The German patrol, advancing along the side of the granary, was buried in an avalanche of rubble as the wall above them collapsed. Et-tore jumped into the truck and drove off with his badly wounded passenger.
Deschin had just grasped Sarah’s hand to drag her from the basement when the granary came crashing down around them. She screamed as a huge section of the concrete-and-stone slab overhead fell, knocking them to the ground in a shower of dust and grain. Tons of rubble cascaded down, mercifully burying Rosenthal’s body. Then the frightening roar and quaking gave way to an eerie silence, and the sounds of rain.
Sarah and Deschin were lying on the floor, a short distance apart. But neither could see the other through the dust-filled air and darkness.
“Sarah?” Deschin called out.
“Here,” she replied. “Over here.”

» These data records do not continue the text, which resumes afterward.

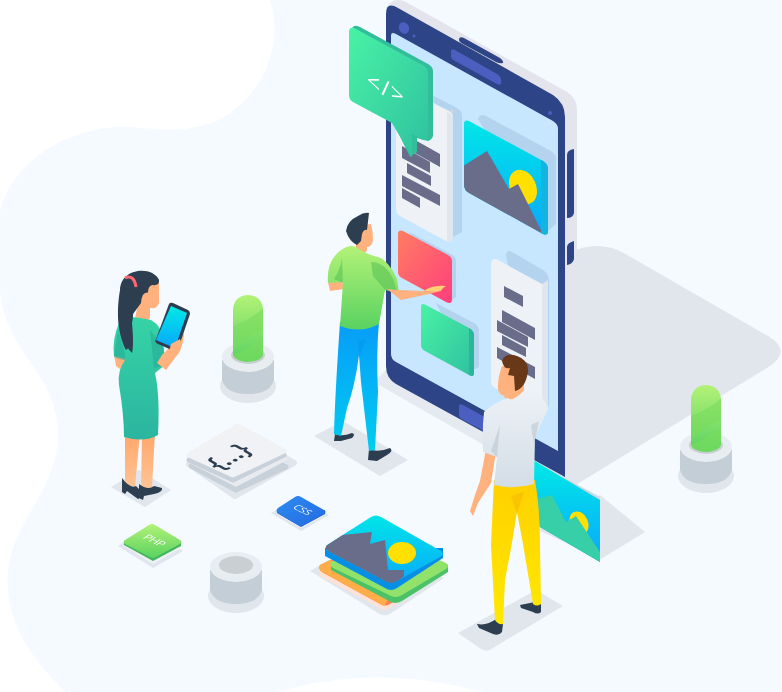
<!DOCTYPE html>
<html lang="en">
<head>
<meta charset="utf-8">
<title>App development team</title>
<style>
:root{--sky:#f4faff;--navy:#2d4486;--navy-light:#4b5fc0;--screen:#c7e6ff;--shade:#b3d3ee;--shadow:#e0e6ec;--slate:#696d8a;--sun:#ffe000;--ink:#2c3e50;--skin:#ffb27d;--card:#eef2f7;--edge:#cfd8e0}
html,body{margin:0;background:#fff;overflow:hidden}
svg{display:block;width:782px;height:692px}
.sky{fill:var(--sky)}.navy{fill:var(--navy)}.navy-light{fill:var(--navy-light)}.screen{fill:var(--screen)}.shade{fill:var(--shade)}.shadow{fill:var(--shadow)}.slate{fill:var(--slate)}.sun{fill:var(--sun)}.ink{fill:var(--ink)}.skin{fill:var(--skin)}.card{fill:var(--card)}.edge{fill:var(--edge)}
.join{stroke-linejoin:round}
text{font-family:"Open Sans","Noto Sans",sans-serif}
</style>
</head>
<body>
<svg viewBox="0 0 782 692" role="img" aria-label="Three people building an app on a giant phone">
<defs>
<linearGradient id="mint" x1="0" y1="0" x2="1" y2="1"><stop offset="0" stop-color="#49f2a5"/><stop offset="1" stop-color="#2fc1a0"/></linearGradient>
<linearGradient id="coral" x1="0" y1="0" x2="1" y2="1"><stop offset="0" stop-color="#ff7d62"/><stop offset="1" stop-color="#ff3f7c"/></linearGradient>
<linearGradient id="aqua" x1="0" y1="0" x2="0" y2="1"><stop offset="0" stop-color="#00eae6"/><stop offset="1" stop-color="#0aa6fb"/></linearGradient>
<linearGradient id="lime" x1="0" y1="0" x2="0" y2="1"><stop offset="0" stop-color="#b3f277"/><stop offset="1" stop-color="#59d261"/></linearGradient>
<linearGradient id="teal" x1="0" y1="0" x2="0" y2="1"><stop offset="0" stop-color="#36d3a6"/><stop offset="1" stop-color="#2bb5a0"/></linearGradient>
<linearGradient id="denim" x1="0" y1="0" x2="0" y2="1"><stop offset="0" stop-color="#089cf9"/><stop offset="1" stop-color="#00cdf0"/></linearGradient>
<linearGradient id="gold" x1="0" y1="0" x2="0" y2="1"><stop offset="0" stop-color="#ffd000"/><stop offset="1" stop-color="#ffe900"/></linearGradient>
<linearGradient id="shirt" x1="0" y1="0" x2="0" y2="1"><stop offset="0" stop-color="#eef2f7"/><stop offset="1" stop-color="#d3dde6"/></linearGradient>
<linearGradient id="blue" x1="0" y1="0" x2="1" y2="1"><stop offset="0" stop-color="#2b8cf2"/><stop offset="1" stop-color="#256adf"/></linearGradient>
<linearGradient id="flesh" x1="0" y1="0" x2="0" y2="1"><stop offset="0" stop-color="#ffa66a"/><stop offset="1" stop-color="#ffc596"/></linearGradient>
<clipPath id="picture-clip"><path d="M464 124Q464 119 469 121L543 161Q548 164 548 169V231Q548 236 543 234L469 193Q464 190 464 185Z"/></clipPath>
<clipPath id="photo-clip"><path d="M327 545L371 517Q376 514 381 517L441 551Q445 554 440 557L397 581Q391 585 385 581L328 551Q324 548 327 545Z"/></clipPath>
<g id="pot">
<ellipse class="shadow" cx="0" cy="46" rx="28" ry="17"/>
<path fill="#c3ced6" d="M-26 20V40Q-22 54 0 54T26 40V20Z"/>
<ellipse cx="0" cy="17" rx="26" ry="15" fill="#e8edf1"/>
<ellipse cx="0" cy="15" rx="17" ry="9" fill="#c9cfd3"/>
</g>
<g id="cactus">
<use href="#pot"/>
<path fill="url(#lime)" d="M-15-30C-15-50 15-50 15-30V15C12 24-12 24-15 15Z"/>
<path fill="#7bdc5e" opacity=".6" d="M-15-14Q5-22 15-32V-10Q-2-4-15 10ZM-15 15Q0 10 15-4V15C12 24-12 24-15 15Z"/>
</g>
</defs>

<g id="backdrop">
<path class="sky" d="M270 0H782V692H66C28 656 4 618 8 572C12 520 59 490 58 432C57 372 2 350 0 288V212C12 158 76 123 132 127C165 130 190 132 216 121C258 102 286 48 270 0Z"/>
<path fill="#fff" d="M278 692Q375 663 482 692Z"/>
</g>

<g id="phone-shadow" class="shadow">
<path d="M570 252Q598 240 622 252L768 336Q792 350 770 366L574 486L562 478Z"/>
<path d="M386 370L374 382L566 492L580 482Z" opacity=".8"/>
<path d="M538 530L600 495L645 532L601 559Z"/>
</g>

<g id="phone">
<path fill="#e4e4ed" d="M386 10Q390-3 404 1L567 92Q577 98 577 110V467L565 477Z"/>
<path class="navy" d="M386 14Q386 1 398 8L553 95Q565 103 565 117V477L396 384Q386 378 386 366Z"/>
<path class="screen" d="M391 36Q391 31 396 34L553 121Q558 124 558 129V451L396 362Q391 359 391 354Z"/>
<path class="navy" d="M459 40Q459 36 464 38L500 58Q504 61 503 63Q500 64 496 62L463 44Q459 42 459 40ZM567 155Q567 150 574 149V213Q573 218 567 218ZM567 247Q567 243 574 241V259Q573 264 567 265Z"/>
<path class="navy-light" d="M451 52Q451 48 455 50L497 74Q501 76 501 80V83Q501 86 497 84L455 61Q451 59 451 56ZM459 407Q459 403 463 405L490 420V434L463 420Q459 418 459 414Z"/>
<ellipse class="navy-light" cx="404" cy="28" rx="5" ry="6" transform="rotate(-25 404 28)"/>
<circle class="navy-light" cx="414" cy="36" r="1.5"/><circle class="navy-light" cx="550" cy="113" r="2"/>
</g>

<g id="screen-cards">
<path class="shade" d="M424 91L457 108Q462 111 462 116V232L448 240Z"/>
<path class="edge" d="M445 113L453 109V237L446 242Z"/>
<path class="card" d="M396 92Q396 84 402 87L449 111Q453 114 453 118V238Q451 243 446 241L400 216Q396 214 396 209Z"/>
<path fill="#dfe6ee" d="M447 112Q453 114 453 118V238Q451 243 447 241Z"/>
<path class="slate" d="M415 140L440 154V167L415 153ZM402 146L430 162V173L402 158ZM407 163L431 176V186L407 173ZM402 175L440 195V206L402 186ZM402 188L420 198V208L402 198Z"/>
<path class="shade" d="M478 119Q480 113 486 116L551 151Q556 154 556 159V224L548 231Z"/>
<g clip-path="url(#picture-clip)">
<path fill="url(#aqua)" d="M464 115H548V238H464Z"/>
<ellipse class="sun" cx="523" cy="187" rx="13" ry="18" transform="rotate(-25 523 187)"/>
<path class="slate" d="M460 168L487 151L509 189L518 184L546 240L460 192Z"/>
<path fill="#12b5df" d="M541 158L548 163V238L541 235Z"/>
</g>
<path class="shade" d="M409 232L451 254Q456 257 456 261V297L450 302Z"/>
<path fill="url(#coral)" d="M398 234Q398 229 403 231L448 255Q452 257 452 261V299Q452 305 446 302L402 278Q398 276 398 272Z"/>
<path class="shade" d="M436 303L474 323Q479 326 479 330V367L470 371Z"/>
<path fill="url(#mint)" d="M421 307Q421 302 426 305L469 328Q474 331 474 335V373Q474 378 469 375L425 351Q421 349 421 345Z"/>
<path fill="#2bb59b" d="M469 328Q474 331 474 335V373Q474 377 469 375Z"/>
<path class="shade" d="M506 256Q506 249 512 252L543 270Q549 274 549 281V405L542 412Z"/>
<path class="card" d="M491 264Q492 257 498 260L542 284Q547 287 547 292V408Q545 415 539 412L495 388Q491 386 491 381Z"/>
<path fill="#dfe6ee" d="M542 284L548 280V408L542 413Z"/>
<path class="slate" d="M504 286L523 296V307L504 297ZM502 310L535 328V340L502 322ZM497 320L528 337V347L497 331ZM502 335L526 348V357L502 345ZM497 347L535 367V379L497 358Z"/>
</g>

<g id="code-bubble">
<path fill="#32bd9b" d="M349 31L354 26Q356 25 360 27L428 64Q433 67 433 71V135Q433 139 428 141L417 138V152L410 157Z"/>
<path fill="url(#mint)" d="M349 33Q349 25 356 29L424 66Q428 69 428 73V135Q428 143 421 139L412 134V157L392 123L353 102Q349 100 349 95Z"/>
<text transform="matrix(1 .5 0 1 367 87)" font-size="23" fill="#fff" textLength="37">&lt;/&gt;</text>
</g>

<g id="leaning-picture">
<path class="edge" d="M536 462L600 497V562L592 557Z"/>
<path fill="url(#aqua)" d="M533 460L600 500V562L533 523Z"/>
<ellipse class="sun" cx="579" cy="523" rx="9" ry="12" transform="rotate(-25 579 523)"/>
<path fill="#36cfa8" d="M533 500L552 495L566 522L576 516L600 552V562L533 523Z"/>
</g>

<g id="plants">
<use href="#cactus" transform="translate(248 340)"/>
<use href="#cactus" transform="translate(706 430)"/>
<use href="#pot" transform="translate(236 550)"/>
</g>

<g id="code-tile">
<path class="shadow join" stroke="#e0e6ec" stroke-width="6" d="M189 464L244 432L294 463L235 496Z"/>
<path fill="#c8d1d9" class="join" stroke="#c8d1d9" stroke-width="5" d="M191 466L240 440L286 467L236 490Z"/>
<path fill="#e7ebf0" class="join" stroke="#e7ebf0" stroke-width="5" d="M191 461L240 434L284 459L236 484Z"/>
<path fill="#c8d1d9" class="join" stroke="#c8d1d9" stroke-width="5" d="M189 460L240 430L284 455L233 480Z"/>
<path fill="#f0f2f5" class="join" stroke="#f0f2f5" stroke-width="5" d="M189 455L238 426L284 451L233 475Z"/>
<text transform="matrix(.87 -.5 .87 .5 219 471)" font-size="26" font-weight="600" fill="#2c3e50" textLength="40">{...}</text>
</g>

<g id="language-tiles">
<path class="shadow" d="M118 546L150 526L183 551L153 568Z"/>
<path class="card" d="M124 546L153 532L181 548L153 564Z"/>
<path fill="#44b65c" d="M124 541L153 530L181 543V546L153 561L124 545Z"/>
<path fill="url(#lime)" d="M125 540L149 525Q152 523 155 525L180 540Q183 542 180 544L156 557Q153 559 150 557L125 544Q122 542 125 540Z"/>
<text transform="matrix(.87 .42 -.72 .5 142 538)" font-size="12" fill="#fff" textLength="22">PHP</text>
<path class="shadow" d="M271 513L300 496L329 515L301 531Z"/>
<path class="card" d="M276 513L301 502L325 515L301 528Z"/>
<path fill="#1957bd" d="M277 510H325V514L301 527L277 513Z"/>
<path fill="url(#blue)" d="M278 508L295 497Q298 495 301 497L324 510Q327 512 324 514L304 525Q301 527 298 525L278 513Q275 511 278 508Z"/>
<text transform="matrix(.87 .42 -.72 .5 292 508)" font-size="11" fill="#fff" textLength="18">CSS</text>
</g>

<g id="picture-stack">
<path class="shadow" d="M310 571L375 533L444 578L390 614Q384 617 378 613Z"/>
<path fill="#ffe2d6" d="M320 570L378 545L434 580L390 608Q385 611 380 608L320 576Z"/>
<path fill="#ff8052" d="M320 565L375 540L434 575L390 604Q385 607 380 604L322 572Q318 569 320 565Z"/>
<path fill="#ffad48" d="M320 565L330 560L390 596L384 606L322 572Q318 569 320 565Z"/>
<path fill="#4cc268" d="M331 563L385 540L448 565V572L402 601Q395 605 389 601L331 570Z"/>
<path fill="#90e26b" d="M331 562L382 535L446 563Q450 566 446 569L402 595Q395 599 389 595L333 568Q329 565 331 562Z"/>
<path fill="#078fe6" d="M325 548H443V558L397 588Q391 592 385 588L325 556Z"/>
<g clip-path="url(#photo-clip)">
<path fill="url(#aqua)" d="M320 510H446V588H320Z"/>
<ellipse class="sun" cx="402" cy="553" rx="14" ry="11"/>
<path class="slate" d="M320 550L342 535L372 532L370 544L385 540L388 570L404 570V576L390 588Z"/>
</g>
</g>

<g id="woman">
<path class="shadow" d="M111 487L139 470L171 490L145 507Z"/>
<path class="skin" d="M114 354L127 358L124 372L116 366Z"/>
<path fill="url(#flesh)" d="M125 432H140L135 487L125 484ZM142 432H155L152 487L141 490Z"/>
<path class="ink" d="M122 478Q130 489 136 486L141 491Q141 499 138 499L127 491L125 494L122 492ZM139 484Q148 491 154 486L162 488Q163 492 154 494L144 496L143 500L139 498Z"/>
<path class="skin" d="M138 303L150 300V318Q144 326 135 319Z"/>
<path class="skin" d="M134 280Q154 270 159 281L159 303Q156 311 147 307L136 302Z"/>
<path fill="url(#teal)" d="M119 323Q128 315 140 318L151 320Q162 326 163 340L165 365L155 373Q160 395 158 435Q144 443 124 437Q124 415 119 385Q117 370 126 359L114 356Q112 339 119 323Z"/>
<path fill="#25a998" d="M118 330L124 350L126 361L114 357ZM150 330L164 348L165 366L154 368Z" opacity=".55"/>
<path class="skin" d="M162 355L170 347L177 339L184 333Q184 343 178 354L166 370L157 363Z"/>
<path class="ink" d="M169 304Q170 302 173 303L188 310Q190 311 190 314L178 349Q177 352 174 351L158 344Q154 342 156 339Z"/>
<path fill="url(#aqua)" d="M171 306L187 313L175 348L156 340Z"/>
<path class="skin" d="M171 344L180 339Q184 346 178 354L168 356Z"/>
<path class="ink" d="M120 290C121 267 153 266 159 280Q160 286 152 285Q148 286 148 293Q142 291 141 303L133 314Q130 322 131 333Q132 347 126 350C120 338 115 319 120 290Z"/>
<path class="ink" d="M126 300Q136 306 132 323Q134 345 132 353Q120 341 119 316Z"/>
<path fill="none" stroke="#ff6672" stroke-width="3" d="M125 278Q134 274 136 287"/>
<path class="skin" d="M143 296Q147 290 150 294Q151 300 146 302Z"/>
</g>

<g id="man-in-green">
<path class="shadow" d="M314 436L343 421L408 460L380 476Z"/>
<path class="skin" d="M328 282L342 281L344 289L330 291ZM356 236L367 238V250Q364 257 356 249Z"/>
<path class="skin" d="M352 226L371 224Q373 231 373 240Q372 248 365 247L357 244Z"/>
<path class="ink" d="M346 231Q347 221 358 216Q364 212 369 213L367 230Q364 229 362 234L361 241L357 245Q349 241 346 231Z"/>
<path class="ink" d="M335 434Q342 437 352 433Q356 434 352 438L341 441L334 441ZM369 449Q378 453 390 448Q394 451 387 455L377 461L368 460Z"/>
<path fill="url(#denim)" d="M340 322H379Q376 354 378 392L375 450L369 451L361 382L359 355Q355 386 347 408L341 436L334 434Q335 395 340 322Z"/>
<path fill="#0787e4" opacity=".3" d="M358 341L366 339L359 358Z"/>
<path fill="url(#lime)" d="M341 250Q350 244 356 247Q365 254 378 257Q388 260 397 279L399 293L385 290L379 324Q361 334 340 326L343 282L328 283Q326 261 341 250Z"/>
<path fill="#58bf55" opacity=".55" d="M371 262Q386 262 394 281L397 292L385 290L373 276ZM334 279Q340 270 342 258L343 283Z"/>
<path class="skin" d="M387 289L398 290L424 291Q430 286 444 287L441 291L429 294L401 300Z"/>
<path fill="#ffd174" d="M424 291Q432 285 446 286L438 291Z"/>
</g>

<g id="man-in-white">
<path class="shadow" d="M458 633L536 590L563 606L493 648Q487 653 481 649Z"/>
<path class="skin" d="M486 449L496 452L491 483L478 503L473 516L470 511L475 495L480 481Z"/>
<path class="skin" d="M510 382L524 384V395Q519 406 504 397Z"/>
<path class="skin" d="M502 366Q498 377 498 386Q497 396 507 396L521 390L525 367Z"/>
<path fill="#693819" d="M502 361Q505 352 517 356Q529 360 528 372Q525 389 515 391L514 376L508 375L510 368Q504 370 502 361Z"/>
<path class="ink" d="M477 624Q487 626 496 619L503 624L502 632Q499 636 493 634L479 628ZM520 605L535 602L541 604V612Q538 615 533 612L521 608Z"/>
<path fill="url(#gold)" d="M494 480H535Q540 508 540 545L541 604Q537 607 533 604L523 544L517 512Q511 550 505 580L503 624Q498 625 495 620L491 545Z"/>
<path fill="#f2a900" opacity=".35" d="M511 496L524 492L517 514Z"/>
<path fill="url(#shirt)" d="M484 412Q495 402 508 398Q513 403 526 388Q541 390 548 409Q541 425 535 437L534 484Q514 490 494 485L497 457L483 452Q482 430 484 412Z"/>
<path fill="#b8c5d0" opacity=".55" d="M497 457L500 425L491 451ZM534 445L531 425L539 421Z"/>
</g>
</svg>
</body>
</html>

Deschin crawled in the direction of her voice. His fingers found her hand, and he kept going until they were face-to-face.
“Are you hurt?”
“No. I’m okay,” she replied. “You?”
“Okay,” he parroted.
“The German supply depot must have blown,” Deschin replied, smiling and sniffing at the air that was thick with the pungent odor of cordite and fuel.
He worked himself into a sitting position, and helped Sarah do the same. His smile vanished when he saw they were encircled by a wall of rabble and grain sacks, capped by the slab above.
The falling concrete floor had slammed into the sacks, which had been stacked high around them. The uppermost bags burst, absorbing the impact; while those below supported the weight, keeping the slab from crushing them to death.
“We’re trapped,” Sarah exclaimed, a tremor in her voice. “We’re buried alive, Aleksei. There’s no way out of here.”
“I’ve already found two,” he said brightly.
“Two?” she wondered, with a puzzled look.